Today, I'll post the introduction from the paper, and tomorrow I'll start with #1. The whole thing is way too long to post at once, and it's also way too much to digest (even though we did cover the entire thing in our meeting over the course of 2 or 2 1/2 hours). Even breaking this into ten sections, each post will be fairly long.
I'll confess that I wrote this off the top of my head the evening before the meeting, so it may read a bit rough in spots. I didn't try to draw from a long list of resources to support this. I have lots of books that quote research on each of the points, though, but mostly my opinion derives from life at home with my kids. I watched them live life with energy and passion, and the kids really did (and do) love to learn. They're still pursuing their interests with great joy and enthusiasm, even though one has graduated college, one is in college (and doing self-learning in his spare time), one is married, and one is working and preparing for what she'll be doing in the future. This list is really a tribute to my children, who made my life so rich and added such joy and spark to our home (not to mention a lot of laughter and fun).
Today, I'll type the introduction to my "top 10" just to get you oriented. I'll try to edit out direct references to my homeschool group:
CREATIVE A RICH HOME ENVIRONMENT WHERE ACTIVE LEARNERS CAN GROW AND THRIVE
Following are ten attributes that help to make a healthy habitat for learners. These are not the ten things-- the only ten things or the essential ten things-- and neither are they a pattern to follow. These are simply characteristics that can be built within a home to help immensely in creating a wonderful learning environment.

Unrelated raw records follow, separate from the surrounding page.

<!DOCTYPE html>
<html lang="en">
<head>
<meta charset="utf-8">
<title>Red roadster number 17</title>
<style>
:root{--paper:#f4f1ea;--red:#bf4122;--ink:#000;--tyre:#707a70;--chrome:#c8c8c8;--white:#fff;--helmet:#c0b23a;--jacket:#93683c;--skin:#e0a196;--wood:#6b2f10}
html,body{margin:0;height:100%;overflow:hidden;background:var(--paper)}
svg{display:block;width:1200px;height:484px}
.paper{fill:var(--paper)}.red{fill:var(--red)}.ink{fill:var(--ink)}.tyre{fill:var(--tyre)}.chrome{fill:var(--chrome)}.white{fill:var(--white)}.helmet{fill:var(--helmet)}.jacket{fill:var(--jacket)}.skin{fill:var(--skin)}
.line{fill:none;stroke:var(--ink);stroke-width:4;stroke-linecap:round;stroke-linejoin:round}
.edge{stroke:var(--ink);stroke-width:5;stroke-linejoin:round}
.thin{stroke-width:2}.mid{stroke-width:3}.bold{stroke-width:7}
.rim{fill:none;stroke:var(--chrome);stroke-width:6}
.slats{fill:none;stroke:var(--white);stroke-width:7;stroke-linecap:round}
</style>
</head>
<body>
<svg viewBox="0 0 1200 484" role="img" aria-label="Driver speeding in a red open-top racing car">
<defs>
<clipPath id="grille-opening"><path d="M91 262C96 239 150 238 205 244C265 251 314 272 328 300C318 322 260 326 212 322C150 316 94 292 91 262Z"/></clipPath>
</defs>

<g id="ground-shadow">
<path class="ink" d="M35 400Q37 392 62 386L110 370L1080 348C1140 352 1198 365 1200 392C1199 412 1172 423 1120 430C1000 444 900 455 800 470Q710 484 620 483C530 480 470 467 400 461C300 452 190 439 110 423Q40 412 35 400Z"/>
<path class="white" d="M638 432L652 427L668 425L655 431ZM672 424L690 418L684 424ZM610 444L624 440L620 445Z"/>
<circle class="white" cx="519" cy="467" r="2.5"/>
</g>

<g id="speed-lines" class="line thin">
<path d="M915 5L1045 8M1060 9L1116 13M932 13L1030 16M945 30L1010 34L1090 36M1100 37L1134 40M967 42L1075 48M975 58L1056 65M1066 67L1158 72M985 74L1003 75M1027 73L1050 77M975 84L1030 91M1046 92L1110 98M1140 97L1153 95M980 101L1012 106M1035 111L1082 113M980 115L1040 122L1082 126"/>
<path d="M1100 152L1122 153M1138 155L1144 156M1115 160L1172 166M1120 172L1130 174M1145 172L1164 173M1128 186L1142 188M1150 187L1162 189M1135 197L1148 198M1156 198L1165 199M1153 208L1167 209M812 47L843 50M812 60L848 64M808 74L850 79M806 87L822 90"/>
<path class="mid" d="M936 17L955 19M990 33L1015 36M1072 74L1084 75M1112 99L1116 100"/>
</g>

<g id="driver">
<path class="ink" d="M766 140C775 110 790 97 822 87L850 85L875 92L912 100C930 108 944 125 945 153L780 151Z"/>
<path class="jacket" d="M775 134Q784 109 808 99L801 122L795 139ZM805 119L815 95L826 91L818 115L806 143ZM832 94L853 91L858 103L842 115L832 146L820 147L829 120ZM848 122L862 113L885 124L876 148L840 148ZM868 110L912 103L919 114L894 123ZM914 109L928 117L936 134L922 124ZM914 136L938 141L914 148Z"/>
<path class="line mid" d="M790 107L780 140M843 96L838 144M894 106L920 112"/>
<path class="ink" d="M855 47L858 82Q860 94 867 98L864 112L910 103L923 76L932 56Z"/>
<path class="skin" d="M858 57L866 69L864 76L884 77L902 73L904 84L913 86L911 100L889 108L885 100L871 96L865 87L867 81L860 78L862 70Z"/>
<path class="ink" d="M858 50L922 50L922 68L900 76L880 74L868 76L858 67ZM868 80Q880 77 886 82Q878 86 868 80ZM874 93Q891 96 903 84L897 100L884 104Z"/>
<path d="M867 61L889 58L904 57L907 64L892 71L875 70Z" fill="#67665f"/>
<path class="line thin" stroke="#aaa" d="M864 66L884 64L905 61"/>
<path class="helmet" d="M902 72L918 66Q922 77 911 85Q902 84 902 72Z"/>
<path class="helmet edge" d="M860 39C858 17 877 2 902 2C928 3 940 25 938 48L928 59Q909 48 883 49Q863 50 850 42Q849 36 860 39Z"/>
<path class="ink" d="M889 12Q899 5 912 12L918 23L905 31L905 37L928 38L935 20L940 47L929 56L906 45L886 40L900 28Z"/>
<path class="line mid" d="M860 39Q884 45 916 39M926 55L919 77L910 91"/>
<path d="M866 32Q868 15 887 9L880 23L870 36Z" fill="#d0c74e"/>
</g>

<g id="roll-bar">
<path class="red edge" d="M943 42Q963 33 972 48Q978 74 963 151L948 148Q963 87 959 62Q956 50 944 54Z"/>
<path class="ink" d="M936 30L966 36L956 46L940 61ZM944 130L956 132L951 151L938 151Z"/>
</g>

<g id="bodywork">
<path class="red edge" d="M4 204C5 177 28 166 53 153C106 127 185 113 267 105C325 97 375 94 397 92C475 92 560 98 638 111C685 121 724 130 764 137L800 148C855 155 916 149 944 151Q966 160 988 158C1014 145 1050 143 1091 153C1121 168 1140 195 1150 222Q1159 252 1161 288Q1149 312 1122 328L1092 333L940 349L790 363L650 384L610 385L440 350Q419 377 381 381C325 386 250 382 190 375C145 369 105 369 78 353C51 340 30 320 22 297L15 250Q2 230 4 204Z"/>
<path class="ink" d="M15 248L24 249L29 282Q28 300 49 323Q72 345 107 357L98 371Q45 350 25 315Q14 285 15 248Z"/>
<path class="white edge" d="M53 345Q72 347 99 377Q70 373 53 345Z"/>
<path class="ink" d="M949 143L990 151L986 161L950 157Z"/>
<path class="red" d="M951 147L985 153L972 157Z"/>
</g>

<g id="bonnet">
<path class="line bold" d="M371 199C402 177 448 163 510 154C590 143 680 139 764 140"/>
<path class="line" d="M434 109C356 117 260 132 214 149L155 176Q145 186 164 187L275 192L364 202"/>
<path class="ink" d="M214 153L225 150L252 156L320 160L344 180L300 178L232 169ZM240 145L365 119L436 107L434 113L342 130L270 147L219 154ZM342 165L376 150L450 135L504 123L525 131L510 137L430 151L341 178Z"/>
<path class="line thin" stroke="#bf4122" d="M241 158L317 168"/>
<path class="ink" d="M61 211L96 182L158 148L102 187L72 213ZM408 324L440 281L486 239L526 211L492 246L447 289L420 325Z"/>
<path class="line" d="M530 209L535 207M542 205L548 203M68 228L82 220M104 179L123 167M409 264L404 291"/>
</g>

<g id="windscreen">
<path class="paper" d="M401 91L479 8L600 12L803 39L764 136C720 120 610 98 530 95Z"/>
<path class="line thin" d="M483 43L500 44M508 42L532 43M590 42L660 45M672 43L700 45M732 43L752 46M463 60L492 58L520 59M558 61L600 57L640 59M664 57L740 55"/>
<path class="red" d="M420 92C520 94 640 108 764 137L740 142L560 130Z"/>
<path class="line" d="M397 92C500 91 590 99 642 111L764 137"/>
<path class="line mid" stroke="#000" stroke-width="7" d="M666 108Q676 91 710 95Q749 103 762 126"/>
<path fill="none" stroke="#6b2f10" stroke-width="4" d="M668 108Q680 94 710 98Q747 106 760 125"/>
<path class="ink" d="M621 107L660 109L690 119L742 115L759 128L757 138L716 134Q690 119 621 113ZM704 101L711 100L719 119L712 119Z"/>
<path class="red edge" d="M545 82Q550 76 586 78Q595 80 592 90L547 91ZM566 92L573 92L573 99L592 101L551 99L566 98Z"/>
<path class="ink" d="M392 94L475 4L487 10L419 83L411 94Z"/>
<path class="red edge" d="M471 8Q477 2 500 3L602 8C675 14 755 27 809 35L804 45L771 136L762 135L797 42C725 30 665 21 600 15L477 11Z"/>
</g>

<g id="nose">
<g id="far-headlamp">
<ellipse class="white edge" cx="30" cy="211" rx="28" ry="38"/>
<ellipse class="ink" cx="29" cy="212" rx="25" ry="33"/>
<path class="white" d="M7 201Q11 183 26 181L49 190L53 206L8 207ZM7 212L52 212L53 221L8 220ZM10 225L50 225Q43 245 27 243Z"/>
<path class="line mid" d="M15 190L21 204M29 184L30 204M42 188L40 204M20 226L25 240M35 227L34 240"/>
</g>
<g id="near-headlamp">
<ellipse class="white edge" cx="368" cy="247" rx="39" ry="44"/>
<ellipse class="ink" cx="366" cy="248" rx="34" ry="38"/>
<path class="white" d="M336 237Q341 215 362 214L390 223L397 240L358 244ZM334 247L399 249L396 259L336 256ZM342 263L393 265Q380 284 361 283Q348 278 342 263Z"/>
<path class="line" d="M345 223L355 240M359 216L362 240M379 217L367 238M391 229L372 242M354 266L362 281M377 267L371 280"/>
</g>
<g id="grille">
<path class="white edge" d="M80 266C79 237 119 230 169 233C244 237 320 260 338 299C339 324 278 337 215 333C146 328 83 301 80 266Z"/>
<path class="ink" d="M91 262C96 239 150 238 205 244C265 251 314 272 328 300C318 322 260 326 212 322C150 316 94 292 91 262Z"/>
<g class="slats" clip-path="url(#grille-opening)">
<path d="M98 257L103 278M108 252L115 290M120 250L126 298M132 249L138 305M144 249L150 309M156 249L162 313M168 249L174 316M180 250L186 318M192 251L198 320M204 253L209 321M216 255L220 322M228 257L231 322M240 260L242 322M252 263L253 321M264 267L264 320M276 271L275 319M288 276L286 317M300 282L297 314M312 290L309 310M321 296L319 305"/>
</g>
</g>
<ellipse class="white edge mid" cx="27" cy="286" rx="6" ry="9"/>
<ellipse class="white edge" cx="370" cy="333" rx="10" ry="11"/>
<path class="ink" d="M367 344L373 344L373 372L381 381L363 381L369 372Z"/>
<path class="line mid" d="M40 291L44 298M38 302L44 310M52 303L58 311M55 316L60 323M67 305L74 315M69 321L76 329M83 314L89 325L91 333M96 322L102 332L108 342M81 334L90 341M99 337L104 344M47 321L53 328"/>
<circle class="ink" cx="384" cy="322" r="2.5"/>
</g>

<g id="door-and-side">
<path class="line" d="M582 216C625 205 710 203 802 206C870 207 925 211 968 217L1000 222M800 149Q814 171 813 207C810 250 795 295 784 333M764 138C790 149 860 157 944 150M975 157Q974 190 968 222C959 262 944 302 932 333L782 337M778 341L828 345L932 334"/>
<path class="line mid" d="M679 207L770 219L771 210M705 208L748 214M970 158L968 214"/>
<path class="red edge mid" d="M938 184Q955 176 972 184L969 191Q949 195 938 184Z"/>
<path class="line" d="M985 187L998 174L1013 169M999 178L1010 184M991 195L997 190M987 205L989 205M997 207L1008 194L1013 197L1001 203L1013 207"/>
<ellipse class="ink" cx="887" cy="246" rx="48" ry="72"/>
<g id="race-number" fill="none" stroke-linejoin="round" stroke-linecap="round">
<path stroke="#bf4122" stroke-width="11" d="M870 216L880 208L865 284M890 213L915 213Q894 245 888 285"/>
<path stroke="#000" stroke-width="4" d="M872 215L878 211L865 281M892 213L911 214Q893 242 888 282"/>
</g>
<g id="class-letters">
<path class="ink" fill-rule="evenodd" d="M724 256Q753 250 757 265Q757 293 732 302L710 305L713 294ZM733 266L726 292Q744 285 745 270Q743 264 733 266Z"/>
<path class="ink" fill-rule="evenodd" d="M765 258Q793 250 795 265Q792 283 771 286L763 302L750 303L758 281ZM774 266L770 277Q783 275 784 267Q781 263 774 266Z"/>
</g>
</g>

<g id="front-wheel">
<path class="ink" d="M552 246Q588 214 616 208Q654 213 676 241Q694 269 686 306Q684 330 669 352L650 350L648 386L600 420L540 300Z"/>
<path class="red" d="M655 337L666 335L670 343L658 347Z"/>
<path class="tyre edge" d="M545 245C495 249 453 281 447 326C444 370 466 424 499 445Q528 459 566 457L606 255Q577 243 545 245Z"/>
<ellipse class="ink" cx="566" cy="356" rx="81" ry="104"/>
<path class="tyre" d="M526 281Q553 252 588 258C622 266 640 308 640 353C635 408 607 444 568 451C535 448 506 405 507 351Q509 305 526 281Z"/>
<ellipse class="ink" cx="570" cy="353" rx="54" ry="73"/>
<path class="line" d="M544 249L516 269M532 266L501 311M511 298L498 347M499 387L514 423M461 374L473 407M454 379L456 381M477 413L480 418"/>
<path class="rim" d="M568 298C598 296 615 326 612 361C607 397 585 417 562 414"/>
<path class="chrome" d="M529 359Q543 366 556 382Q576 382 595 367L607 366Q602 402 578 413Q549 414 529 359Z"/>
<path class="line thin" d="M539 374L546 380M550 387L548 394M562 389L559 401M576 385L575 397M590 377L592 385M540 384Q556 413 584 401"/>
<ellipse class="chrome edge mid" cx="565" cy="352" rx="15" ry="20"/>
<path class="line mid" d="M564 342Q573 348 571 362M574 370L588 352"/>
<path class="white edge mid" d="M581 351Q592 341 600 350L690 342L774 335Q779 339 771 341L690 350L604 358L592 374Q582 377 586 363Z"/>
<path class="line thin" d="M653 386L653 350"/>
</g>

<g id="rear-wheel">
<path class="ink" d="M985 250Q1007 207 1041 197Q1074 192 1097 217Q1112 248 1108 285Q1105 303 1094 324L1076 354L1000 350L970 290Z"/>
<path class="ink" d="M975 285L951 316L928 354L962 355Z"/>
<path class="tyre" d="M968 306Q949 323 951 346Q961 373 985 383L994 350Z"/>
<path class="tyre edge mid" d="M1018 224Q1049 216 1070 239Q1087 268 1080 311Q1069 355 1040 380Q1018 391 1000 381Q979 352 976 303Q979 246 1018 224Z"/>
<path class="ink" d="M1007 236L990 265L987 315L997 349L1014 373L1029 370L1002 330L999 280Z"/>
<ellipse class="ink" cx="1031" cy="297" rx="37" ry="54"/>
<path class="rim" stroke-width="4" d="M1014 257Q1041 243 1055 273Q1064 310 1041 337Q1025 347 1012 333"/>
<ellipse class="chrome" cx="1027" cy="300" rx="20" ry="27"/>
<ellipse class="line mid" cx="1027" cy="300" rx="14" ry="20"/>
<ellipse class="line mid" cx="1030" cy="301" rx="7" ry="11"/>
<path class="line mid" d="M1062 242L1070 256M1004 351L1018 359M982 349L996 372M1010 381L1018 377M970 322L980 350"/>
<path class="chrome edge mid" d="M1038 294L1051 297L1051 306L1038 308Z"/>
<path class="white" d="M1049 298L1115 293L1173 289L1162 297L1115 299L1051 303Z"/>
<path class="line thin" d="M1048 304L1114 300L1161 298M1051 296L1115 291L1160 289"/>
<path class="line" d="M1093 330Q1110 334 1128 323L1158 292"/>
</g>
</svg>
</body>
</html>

Each family should develop its own unique home "culture," of course and this will arise naturally from the interests and inclinations of, first, the parents, and then the growing children. The things on my list have nothing to do with what your home culture should look like, but, rather this is a list of things that will greatly enhance the spirit and the love of learning in your home. No matter what homeschooling methods you follow, and no matter what your individual family culture is like, I believe these attributes can make a difference in any home and help to establish a rich and healthy learning environment.
We should always make poetic knowledge (the enjoyment, delight, and wonder of a thing, which should always precede and motivate deeper study) our aim, and happy results will follow:
"... a materialistic society, with all its utilitarian goals that suffocate the poetic nature of the human being, had rushed many of the students through childhood, that time of leisure in which the wonders of reality are encountered simply as wonders... there can be no real advancement in knowledge unless it first begin in leisure and wonder, where the controlling motive throughout remains to be delight and love." (Poetic Knowledge: The Recovery of Education by James S. Taylor)
So, the following ten attributes are meant to describe a living environment where one can learn to work hard and become responsible, but where one can also develop, right from the beginning, an appreciation of this world that is full of beauty, wonder, fascinating ideas and discoveries, lovely music and art, wonderful books, and so much to learn about and enjoy.